**WORK ORDER:** Filter the data for lines with the word "pcts", then copy every line so identified.

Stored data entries
####################
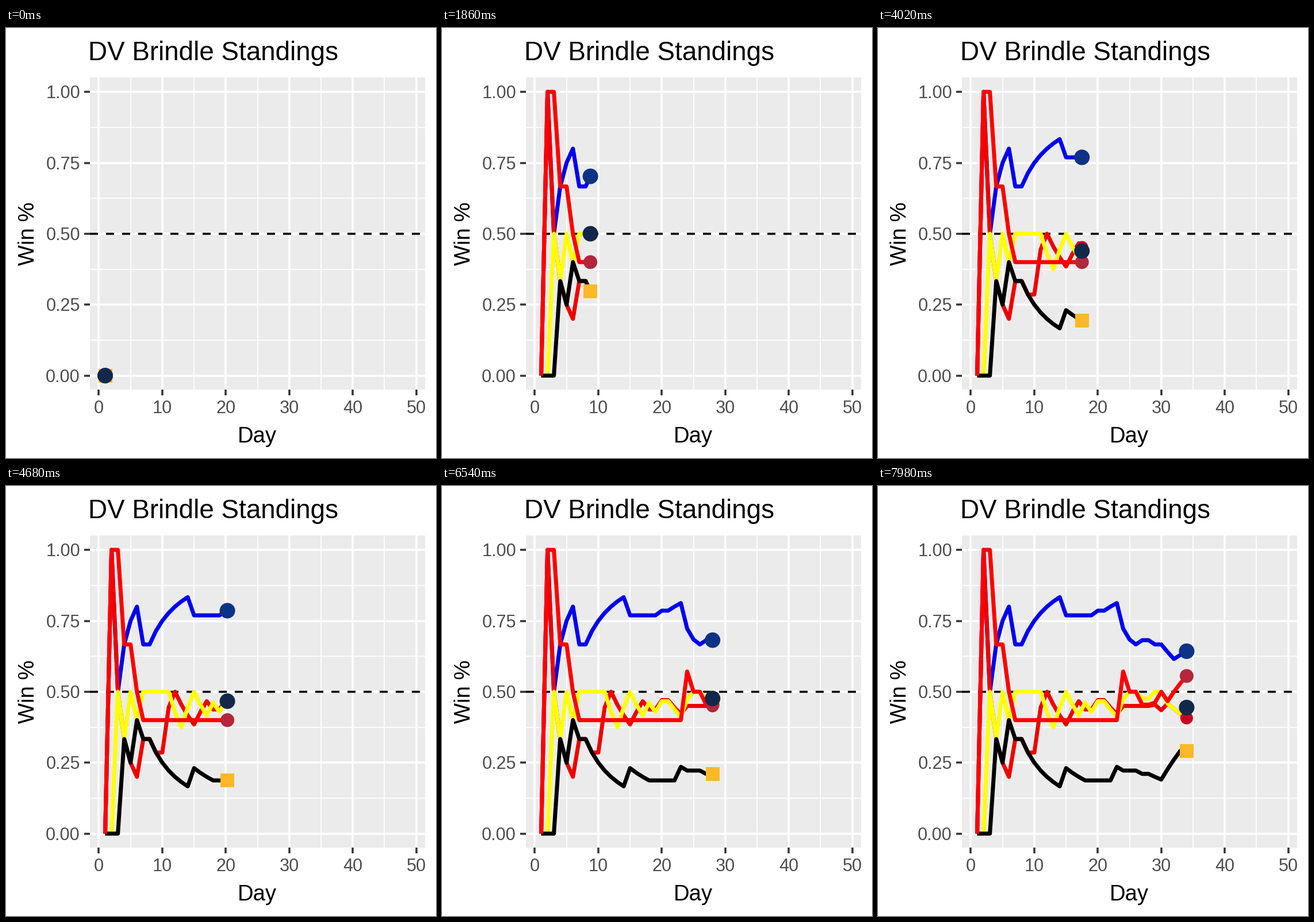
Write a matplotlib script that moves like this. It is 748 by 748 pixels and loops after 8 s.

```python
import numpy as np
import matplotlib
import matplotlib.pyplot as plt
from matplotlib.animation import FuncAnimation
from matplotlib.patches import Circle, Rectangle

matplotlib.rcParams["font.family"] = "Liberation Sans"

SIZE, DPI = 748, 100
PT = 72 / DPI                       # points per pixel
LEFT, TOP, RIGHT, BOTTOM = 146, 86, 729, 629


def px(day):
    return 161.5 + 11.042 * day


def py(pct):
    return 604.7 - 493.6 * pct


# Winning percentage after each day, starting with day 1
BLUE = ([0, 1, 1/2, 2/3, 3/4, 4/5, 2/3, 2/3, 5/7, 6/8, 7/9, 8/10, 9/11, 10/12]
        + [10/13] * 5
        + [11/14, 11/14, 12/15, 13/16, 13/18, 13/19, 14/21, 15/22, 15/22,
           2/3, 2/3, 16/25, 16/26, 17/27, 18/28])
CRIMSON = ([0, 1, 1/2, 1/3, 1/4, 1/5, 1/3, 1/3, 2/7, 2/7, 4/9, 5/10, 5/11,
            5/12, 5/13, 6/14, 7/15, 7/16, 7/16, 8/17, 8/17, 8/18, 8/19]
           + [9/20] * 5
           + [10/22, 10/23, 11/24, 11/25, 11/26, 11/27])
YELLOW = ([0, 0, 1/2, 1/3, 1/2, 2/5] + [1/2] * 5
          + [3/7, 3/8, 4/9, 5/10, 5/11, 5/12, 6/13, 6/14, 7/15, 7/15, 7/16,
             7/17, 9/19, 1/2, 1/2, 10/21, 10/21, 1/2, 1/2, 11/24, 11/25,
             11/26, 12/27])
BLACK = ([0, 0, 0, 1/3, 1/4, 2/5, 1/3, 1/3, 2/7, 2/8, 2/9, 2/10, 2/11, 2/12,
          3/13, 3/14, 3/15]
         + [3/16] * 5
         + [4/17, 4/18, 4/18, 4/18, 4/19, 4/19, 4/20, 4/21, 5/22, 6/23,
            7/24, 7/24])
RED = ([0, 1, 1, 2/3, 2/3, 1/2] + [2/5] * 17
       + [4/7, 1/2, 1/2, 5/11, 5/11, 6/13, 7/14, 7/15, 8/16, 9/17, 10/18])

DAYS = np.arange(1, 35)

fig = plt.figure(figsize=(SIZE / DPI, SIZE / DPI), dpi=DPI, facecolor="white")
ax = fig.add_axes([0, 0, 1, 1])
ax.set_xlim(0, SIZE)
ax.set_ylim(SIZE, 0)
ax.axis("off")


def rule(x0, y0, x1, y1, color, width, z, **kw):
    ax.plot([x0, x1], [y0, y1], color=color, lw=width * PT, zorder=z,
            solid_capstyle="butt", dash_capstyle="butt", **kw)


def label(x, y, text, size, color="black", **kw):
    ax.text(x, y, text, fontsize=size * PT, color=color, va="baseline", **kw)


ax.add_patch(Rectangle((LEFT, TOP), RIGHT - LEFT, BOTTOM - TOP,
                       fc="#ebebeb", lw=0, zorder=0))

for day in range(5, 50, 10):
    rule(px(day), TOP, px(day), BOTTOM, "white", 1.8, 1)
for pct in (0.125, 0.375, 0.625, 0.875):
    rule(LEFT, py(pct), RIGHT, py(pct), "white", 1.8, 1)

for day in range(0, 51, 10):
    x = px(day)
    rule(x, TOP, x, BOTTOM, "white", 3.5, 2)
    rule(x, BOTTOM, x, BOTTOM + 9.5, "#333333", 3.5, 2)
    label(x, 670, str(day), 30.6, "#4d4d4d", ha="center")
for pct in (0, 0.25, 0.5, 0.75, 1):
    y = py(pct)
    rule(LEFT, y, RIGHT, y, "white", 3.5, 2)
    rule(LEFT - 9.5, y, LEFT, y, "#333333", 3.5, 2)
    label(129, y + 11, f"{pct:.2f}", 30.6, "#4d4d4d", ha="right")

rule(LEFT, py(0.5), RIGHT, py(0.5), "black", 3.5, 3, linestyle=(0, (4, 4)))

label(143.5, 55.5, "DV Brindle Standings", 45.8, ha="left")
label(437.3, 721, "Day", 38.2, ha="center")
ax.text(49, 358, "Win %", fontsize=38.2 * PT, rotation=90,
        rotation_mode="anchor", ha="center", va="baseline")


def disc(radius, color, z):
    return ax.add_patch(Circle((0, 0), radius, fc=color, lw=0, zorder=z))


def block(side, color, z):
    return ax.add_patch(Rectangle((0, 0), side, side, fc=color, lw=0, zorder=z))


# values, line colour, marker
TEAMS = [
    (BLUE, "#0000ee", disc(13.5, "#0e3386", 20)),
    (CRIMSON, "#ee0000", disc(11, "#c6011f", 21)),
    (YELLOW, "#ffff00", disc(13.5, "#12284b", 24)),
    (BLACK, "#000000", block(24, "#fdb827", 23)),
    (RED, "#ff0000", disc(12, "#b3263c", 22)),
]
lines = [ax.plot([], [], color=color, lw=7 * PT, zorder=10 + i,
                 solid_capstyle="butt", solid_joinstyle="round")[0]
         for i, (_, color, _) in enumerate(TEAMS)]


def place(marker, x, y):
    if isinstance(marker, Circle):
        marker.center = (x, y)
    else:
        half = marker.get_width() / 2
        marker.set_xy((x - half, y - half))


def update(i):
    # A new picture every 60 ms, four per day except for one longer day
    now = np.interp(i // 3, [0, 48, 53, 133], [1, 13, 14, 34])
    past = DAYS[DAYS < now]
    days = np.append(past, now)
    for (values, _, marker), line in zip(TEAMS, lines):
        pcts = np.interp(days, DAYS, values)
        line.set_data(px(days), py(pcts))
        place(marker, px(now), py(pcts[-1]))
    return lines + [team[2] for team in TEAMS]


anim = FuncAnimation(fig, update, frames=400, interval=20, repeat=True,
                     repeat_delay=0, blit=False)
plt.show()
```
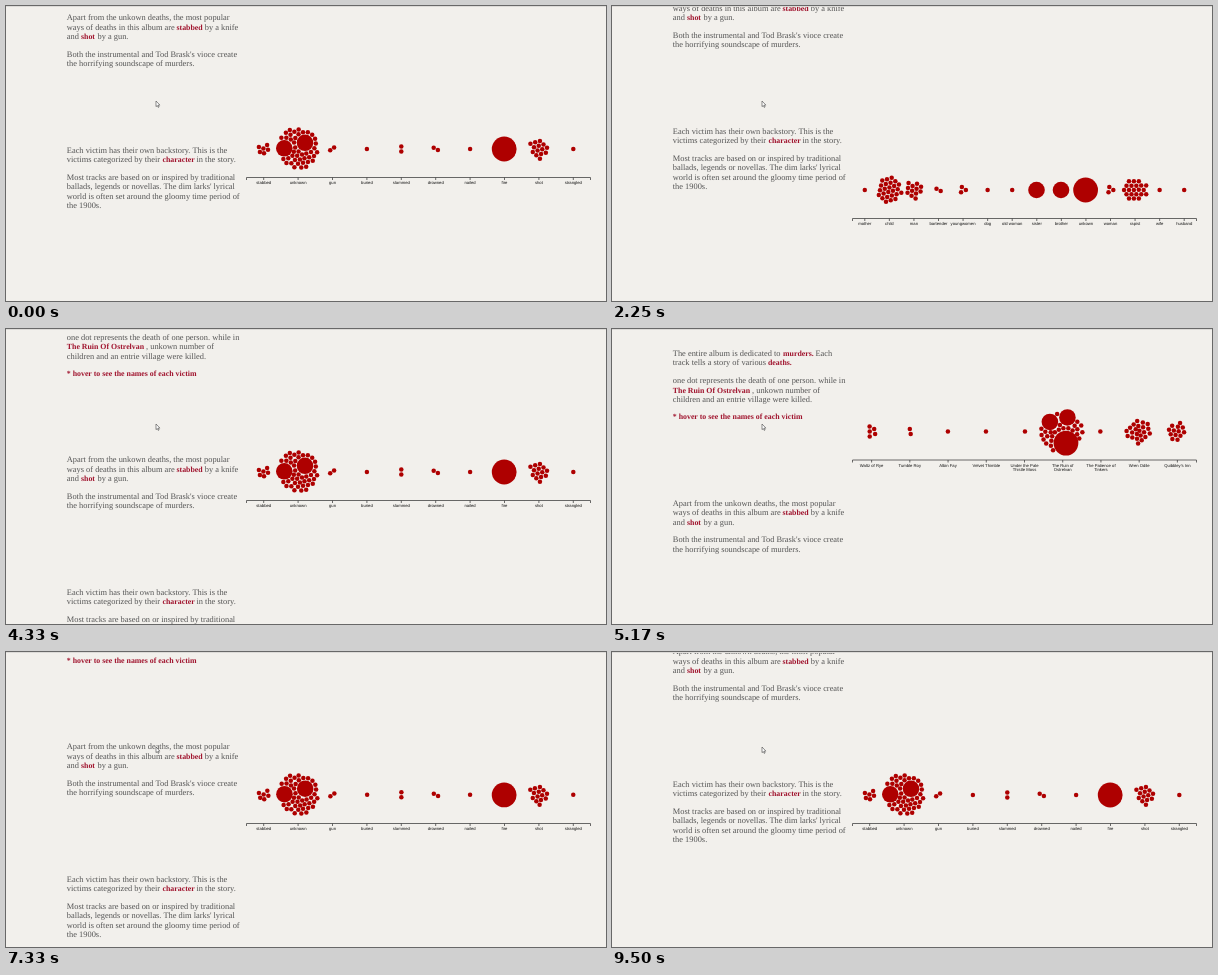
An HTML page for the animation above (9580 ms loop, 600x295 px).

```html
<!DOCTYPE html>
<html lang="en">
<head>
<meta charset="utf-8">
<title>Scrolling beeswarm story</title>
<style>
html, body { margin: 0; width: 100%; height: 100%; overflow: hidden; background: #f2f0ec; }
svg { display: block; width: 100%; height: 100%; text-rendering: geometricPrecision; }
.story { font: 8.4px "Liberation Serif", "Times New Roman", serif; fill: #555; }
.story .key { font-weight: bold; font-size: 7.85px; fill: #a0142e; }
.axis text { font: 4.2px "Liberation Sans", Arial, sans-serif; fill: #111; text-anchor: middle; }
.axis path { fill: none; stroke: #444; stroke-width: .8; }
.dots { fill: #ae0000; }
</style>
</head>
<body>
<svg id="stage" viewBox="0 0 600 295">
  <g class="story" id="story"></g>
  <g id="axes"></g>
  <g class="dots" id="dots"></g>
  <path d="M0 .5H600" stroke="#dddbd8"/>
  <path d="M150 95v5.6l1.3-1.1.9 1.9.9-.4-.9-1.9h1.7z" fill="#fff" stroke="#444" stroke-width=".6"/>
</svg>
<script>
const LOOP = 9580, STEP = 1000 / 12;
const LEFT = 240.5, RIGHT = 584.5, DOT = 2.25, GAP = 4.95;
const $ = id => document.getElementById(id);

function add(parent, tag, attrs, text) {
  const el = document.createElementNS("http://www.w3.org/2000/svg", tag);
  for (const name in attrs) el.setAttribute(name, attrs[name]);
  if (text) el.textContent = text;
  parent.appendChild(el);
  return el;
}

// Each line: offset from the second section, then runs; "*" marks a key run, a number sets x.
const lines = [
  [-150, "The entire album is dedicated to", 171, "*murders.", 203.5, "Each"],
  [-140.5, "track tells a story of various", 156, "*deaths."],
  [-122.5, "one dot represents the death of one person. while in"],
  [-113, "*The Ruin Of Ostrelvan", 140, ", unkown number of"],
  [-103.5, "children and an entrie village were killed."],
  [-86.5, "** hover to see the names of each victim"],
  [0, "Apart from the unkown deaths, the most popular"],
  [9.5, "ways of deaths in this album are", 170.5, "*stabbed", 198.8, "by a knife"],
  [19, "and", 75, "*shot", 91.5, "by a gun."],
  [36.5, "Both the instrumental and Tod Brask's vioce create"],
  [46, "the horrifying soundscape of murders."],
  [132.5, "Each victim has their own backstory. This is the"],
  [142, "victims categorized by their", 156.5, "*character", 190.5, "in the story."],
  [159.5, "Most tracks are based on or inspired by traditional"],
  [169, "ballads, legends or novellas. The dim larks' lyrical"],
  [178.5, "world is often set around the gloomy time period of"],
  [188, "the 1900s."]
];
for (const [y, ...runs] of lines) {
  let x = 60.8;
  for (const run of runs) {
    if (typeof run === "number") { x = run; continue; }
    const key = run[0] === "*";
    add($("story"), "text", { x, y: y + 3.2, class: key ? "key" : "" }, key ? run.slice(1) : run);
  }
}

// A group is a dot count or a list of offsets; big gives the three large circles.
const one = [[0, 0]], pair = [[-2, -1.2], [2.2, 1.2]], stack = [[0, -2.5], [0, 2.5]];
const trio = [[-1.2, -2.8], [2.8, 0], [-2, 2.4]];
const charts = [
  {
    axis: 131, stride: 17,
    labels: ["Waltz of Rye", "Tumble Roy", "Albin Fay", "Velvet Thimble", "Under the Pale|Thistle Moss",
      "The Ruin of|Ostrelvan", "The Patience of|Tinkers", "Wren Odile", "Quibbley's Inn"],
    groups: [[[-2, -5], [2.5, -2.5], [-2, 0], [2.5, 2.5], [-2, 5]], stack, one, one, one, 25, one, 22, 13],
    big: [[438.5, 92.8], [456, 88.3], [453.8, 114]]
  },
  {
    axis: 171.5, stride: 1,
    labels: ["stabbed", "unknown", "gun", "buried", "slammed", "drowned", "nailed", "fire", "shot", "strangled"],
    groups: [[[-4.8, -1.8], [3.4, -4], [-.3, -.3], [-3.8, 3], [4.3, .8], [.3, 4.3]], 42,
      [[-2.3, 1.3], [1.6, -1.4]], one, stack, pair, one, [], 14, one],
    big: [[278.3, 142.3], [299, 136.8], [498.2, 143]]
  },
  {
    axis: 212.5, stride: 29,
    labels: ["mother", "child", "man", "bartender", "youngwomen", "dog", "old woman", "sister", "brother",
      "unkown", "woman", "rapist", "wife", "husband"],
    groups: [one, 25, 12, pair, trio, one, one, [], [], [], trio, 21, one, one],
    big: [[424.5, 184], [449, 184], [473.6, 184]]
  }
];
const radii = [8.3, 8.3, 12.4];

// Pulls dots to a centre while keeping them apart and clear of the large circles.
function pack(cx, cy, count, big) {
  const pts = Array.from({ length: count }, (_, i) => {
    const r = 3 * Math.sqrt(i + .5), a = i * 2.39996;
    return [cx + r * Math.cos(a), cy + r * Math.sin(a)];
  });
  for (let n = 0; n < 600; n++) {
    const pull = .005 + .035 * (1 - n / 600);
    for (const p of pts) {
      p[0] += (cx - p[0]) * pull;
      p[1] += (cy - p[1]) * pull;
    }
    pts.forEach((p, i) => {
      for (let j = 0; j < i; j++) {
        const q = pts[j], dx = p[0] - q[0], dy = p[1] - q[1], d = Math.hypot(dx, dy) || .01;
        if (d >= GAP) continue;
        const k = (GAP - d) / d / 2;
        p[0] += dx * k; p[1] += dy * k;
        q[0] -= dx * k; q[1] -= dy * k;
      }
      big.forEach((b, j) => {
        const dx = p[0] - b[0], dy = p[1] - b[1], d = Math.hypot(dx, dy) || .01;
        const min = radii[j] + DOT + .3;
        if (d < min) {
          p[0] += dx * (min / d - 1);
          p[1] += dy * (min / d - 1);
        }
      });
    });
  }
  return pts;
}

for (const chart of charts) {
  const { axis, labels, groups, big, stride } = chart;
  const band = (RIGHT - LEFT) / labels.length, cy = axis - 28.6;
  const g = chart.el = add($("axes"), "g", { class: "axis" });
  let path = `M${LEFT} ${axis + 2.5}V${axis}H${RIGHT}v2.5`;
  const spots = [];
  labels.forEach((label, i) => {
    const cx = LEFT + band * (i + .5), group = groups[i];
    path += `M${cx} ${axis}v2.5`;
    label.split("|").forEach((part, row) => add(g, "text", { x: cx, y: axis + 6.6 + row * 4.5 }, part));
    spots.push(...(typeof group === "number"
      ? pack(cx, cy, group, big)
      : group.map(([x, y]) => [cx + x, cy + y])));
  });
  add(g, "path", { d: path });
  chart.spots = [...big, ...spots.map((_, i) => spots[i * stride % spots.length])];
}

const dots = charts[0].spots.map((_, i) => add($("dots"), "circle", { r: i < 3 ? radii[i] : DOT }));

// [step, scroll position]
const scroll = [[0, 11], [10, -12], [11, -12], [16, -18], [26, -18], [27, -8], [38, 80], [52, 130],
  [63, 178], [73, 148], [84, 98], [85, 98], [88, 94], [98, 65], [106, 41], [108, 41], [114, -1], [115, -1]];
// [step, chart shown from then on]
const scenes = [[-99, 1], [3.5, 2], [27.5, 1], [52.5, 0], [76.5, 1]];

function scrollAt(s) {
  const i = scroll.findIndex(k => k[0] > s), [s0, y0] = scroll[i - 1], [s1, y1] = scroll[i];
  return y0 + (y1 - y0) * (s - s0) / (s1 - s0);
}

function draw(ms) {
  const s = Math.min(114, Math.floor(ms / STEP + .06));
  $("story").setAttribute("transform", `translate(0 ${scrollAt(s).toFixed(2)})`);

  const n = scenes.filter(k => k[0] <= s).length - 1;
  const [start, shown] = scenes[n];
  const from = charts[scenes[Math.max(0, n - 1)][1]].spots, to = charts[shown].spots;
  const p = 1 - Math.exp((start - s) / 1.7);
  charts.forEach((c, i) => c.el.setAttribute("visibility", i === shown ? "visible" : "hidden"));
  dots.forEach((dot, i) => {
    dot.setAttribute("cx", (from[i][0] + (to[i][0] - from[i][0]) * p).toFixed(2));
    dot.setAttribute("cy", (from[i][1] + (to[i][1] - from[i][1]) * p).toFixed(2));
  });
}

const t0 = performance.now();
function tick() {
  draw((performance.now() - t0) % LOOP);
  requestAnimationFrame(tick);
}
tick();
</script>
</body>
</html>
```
####################
**SOLUTION FOR THIS PROBLEM:**
        pcts = np.interp(days, DAYS, values)
        line.set_data(px(days), py(pcts))
        place(marker, px(now), py(pcts[-1]))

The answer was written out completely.